When first viewing the new handbook, I highly recommend reading part one thoroughly before moving on to part two. Do not skip the terminology section as there are many changes. Handbook version 2.0 included descriptions for several entities including the EPC, national licensers, certification bodies, inspection bodies and testing bodies. These same entities still provide the overall structure, however, there are now several additional terms such as competent management, competent licenser, international management and certified service provider to name a few. It is important to understand these new terms in order to understand how the system works, which differs from country to country and when operating internationally.
When it comes to the specifications for wood pellet classes (grades A1, A2 and B) there are a few important updates. First, ENplus handbook version 3.0 now references ISO 17225-2 (formerly EN 14961-2) as the basis for the grade criteria, and all ISO-test methods are referenced instead of the previously referenced CEN- and EN-test methods. In some cases, the referenced ISO-test methods are not published yet, but there is a note in the handbook that the EN-method applies until the ISO-method is published. Second, there is grade criteria that has been tightened. Specifically, for ENplus A1 the durability requirement is now ≥ 98.0 and for B grade it is ≥ 97.5. The ash limit for A2 grade is now ≤ 1.2 percent, and there is a temperature requirement of ≤ 40 degrees Celsius at the last loading point for truck deliveries to end users.
When it comes to the ENplus certification process, several changes have been made. There are now rigid timeline requirements for compliance once the certification process begins. Inspection reports are due within two months of the inspection date and conformity reports must be complete within a third month, otherwise the application is rejected. Deficiencies are classified into three categories—Types A, B and C. Each type has different requirements for compliance. Annual surveillance inspections are to be conducted with ± three months of the initial inspection date. Inspection criteria has remained much the same, however, it is now required that all pellet storages also be inspected, which can include port facilities, warehouses, distribution points and others. The retention of reference samples is no longer required for bagged product, however, for bulk delivery ENplus handbook version 3.0 now requires that a reference sample be collected for every vehicle that is loaded. Reference samples are still held for nine months.
Regarding self-monitoring, the same five tests are still required to be tested on site—bulk density, moisture, durability, length and fines—though it is now stipulated that if doubts concerning the pellet quality exist, then additional tests may be ordered. This will apply primarily when producers approach the 0.7 percent ash requirement for grade A1. If ash content is close to the limit, then ash testing at the production site could become a requirement.
There are also changes regarding bag labeling. The ENplus certification seal has been changed as well as the way the grade is specified. In addition, all bag designs now need approval by the "competent management" before bags are sold on the market. The certified company whose ENplus ID is printed on the bag is responsible for submitting bag labels whether it is your brand or the brand of another party.

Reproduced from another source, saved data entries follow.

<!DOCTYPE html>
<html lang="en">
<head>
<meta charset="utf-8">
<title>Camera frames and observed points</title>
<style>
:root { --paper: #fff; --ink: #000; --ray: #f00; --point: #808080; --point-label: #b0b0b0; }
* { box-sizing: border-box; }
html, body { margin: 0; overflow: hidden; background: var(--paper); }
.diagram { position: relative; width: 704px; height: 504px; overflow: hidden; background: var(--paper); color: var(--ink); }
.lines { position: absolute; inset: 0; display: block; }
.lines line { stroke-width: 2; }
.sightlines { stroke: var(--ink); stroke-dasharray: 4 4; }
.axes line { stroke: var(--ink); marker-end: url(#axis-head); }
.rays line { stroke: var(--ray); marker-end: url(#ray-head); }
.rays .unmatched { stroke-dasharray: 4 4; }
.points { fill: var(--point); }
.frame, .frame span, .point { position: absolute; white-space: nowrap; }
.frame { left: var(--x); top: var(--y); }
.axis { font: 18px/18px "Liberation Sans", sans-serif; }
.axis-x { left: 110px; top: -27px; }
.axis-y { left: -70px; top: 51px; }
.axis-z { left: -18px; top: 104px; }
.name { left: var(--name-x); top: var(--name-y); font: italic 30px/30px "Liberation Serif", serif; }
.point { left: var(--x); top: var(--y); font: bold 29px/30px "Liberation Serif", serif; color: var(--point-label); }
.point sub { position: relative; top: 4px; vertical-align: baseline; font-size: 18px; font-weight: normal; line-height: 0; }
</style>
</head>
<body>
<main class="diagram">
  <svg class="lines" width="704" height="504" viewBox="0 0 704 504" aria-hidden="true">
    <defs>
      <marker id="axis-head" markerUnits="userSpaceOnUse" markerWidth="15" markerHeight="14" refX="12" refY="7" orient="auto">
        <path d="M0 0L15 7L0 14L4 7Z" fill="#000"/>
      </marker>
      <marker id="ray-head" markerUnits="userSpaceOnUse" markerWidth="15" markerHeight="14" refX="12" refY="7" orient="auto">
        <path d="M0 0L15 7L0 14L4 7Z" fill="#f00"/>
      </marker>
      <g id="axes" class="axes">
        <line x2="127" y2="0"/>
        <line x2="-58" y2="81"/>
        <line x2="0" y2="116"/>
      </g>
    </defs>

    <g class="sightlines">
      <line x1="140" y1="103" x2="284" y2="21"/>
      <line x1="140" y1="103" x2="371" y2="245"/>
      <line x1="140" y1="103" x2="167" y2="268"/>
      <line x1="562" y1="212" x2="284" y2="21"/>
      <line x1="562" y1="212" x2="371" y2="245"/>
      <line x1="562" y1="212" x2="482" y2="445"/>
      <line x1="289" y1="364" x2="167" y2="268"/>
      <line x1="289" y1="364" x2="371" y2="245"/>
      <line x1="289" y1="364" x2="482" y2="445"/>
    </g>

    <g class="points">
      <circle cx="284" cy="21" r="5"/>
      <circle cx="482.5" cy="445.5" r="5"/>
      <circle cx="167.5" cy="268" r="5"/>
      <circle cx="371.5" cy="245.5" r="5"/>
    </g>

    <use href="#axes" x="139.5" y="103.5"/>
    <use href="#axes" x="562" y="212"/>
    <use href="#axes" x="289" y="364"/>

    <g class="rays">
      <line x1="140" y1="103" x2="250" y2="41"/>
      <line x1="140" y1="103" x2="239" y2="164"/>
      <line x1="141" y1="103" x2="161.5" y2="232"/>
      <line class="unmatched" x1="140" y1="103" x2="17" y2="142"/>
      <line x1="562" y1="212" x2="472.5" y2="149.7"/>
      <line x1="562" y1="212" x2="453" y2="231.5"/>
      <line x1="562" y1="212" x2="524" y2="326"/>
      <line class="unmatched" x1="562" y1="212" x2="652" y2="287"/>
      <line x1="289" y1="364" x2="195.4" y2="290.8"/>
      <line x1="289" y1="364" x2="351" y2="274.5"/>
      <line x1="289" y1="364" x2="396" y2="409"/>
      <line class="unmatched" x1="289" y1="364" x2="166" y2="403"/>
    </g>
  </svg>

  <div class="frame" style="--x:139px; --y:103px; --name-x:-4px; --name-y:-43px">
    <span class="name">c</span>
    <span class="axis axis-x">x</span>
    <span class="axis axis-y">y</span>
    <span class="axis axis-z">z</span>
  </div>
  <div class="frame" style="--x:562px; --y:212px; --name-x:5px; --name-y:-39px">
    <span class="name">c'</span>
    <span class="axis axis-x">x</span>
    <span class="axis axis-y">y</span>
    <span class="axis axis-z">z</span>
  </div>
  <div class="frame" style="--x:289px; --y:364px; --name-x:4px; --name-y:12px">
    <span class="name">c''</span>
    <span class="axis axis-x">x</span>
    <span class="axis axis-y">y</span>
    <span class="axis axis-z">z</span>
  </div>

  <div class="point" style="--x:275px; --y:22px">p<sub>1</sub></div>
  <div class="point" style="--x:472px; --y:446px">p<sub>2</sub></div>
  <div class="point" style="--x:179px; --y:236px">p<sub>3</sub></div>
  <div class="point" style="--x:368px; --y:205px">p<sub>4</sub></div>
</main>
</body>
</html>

As I am sure you can now see, the changes to the newest version of the ENplus handbook are substantial. If you are already certified or interested in pursuing this quality management scheme, I highly recommend downloading the ENplus handbook version 3.0 and reading it in detail. The new handbook came into force for all new users as of Aug. 1 and will come into force for currently certified companies Jan. 1.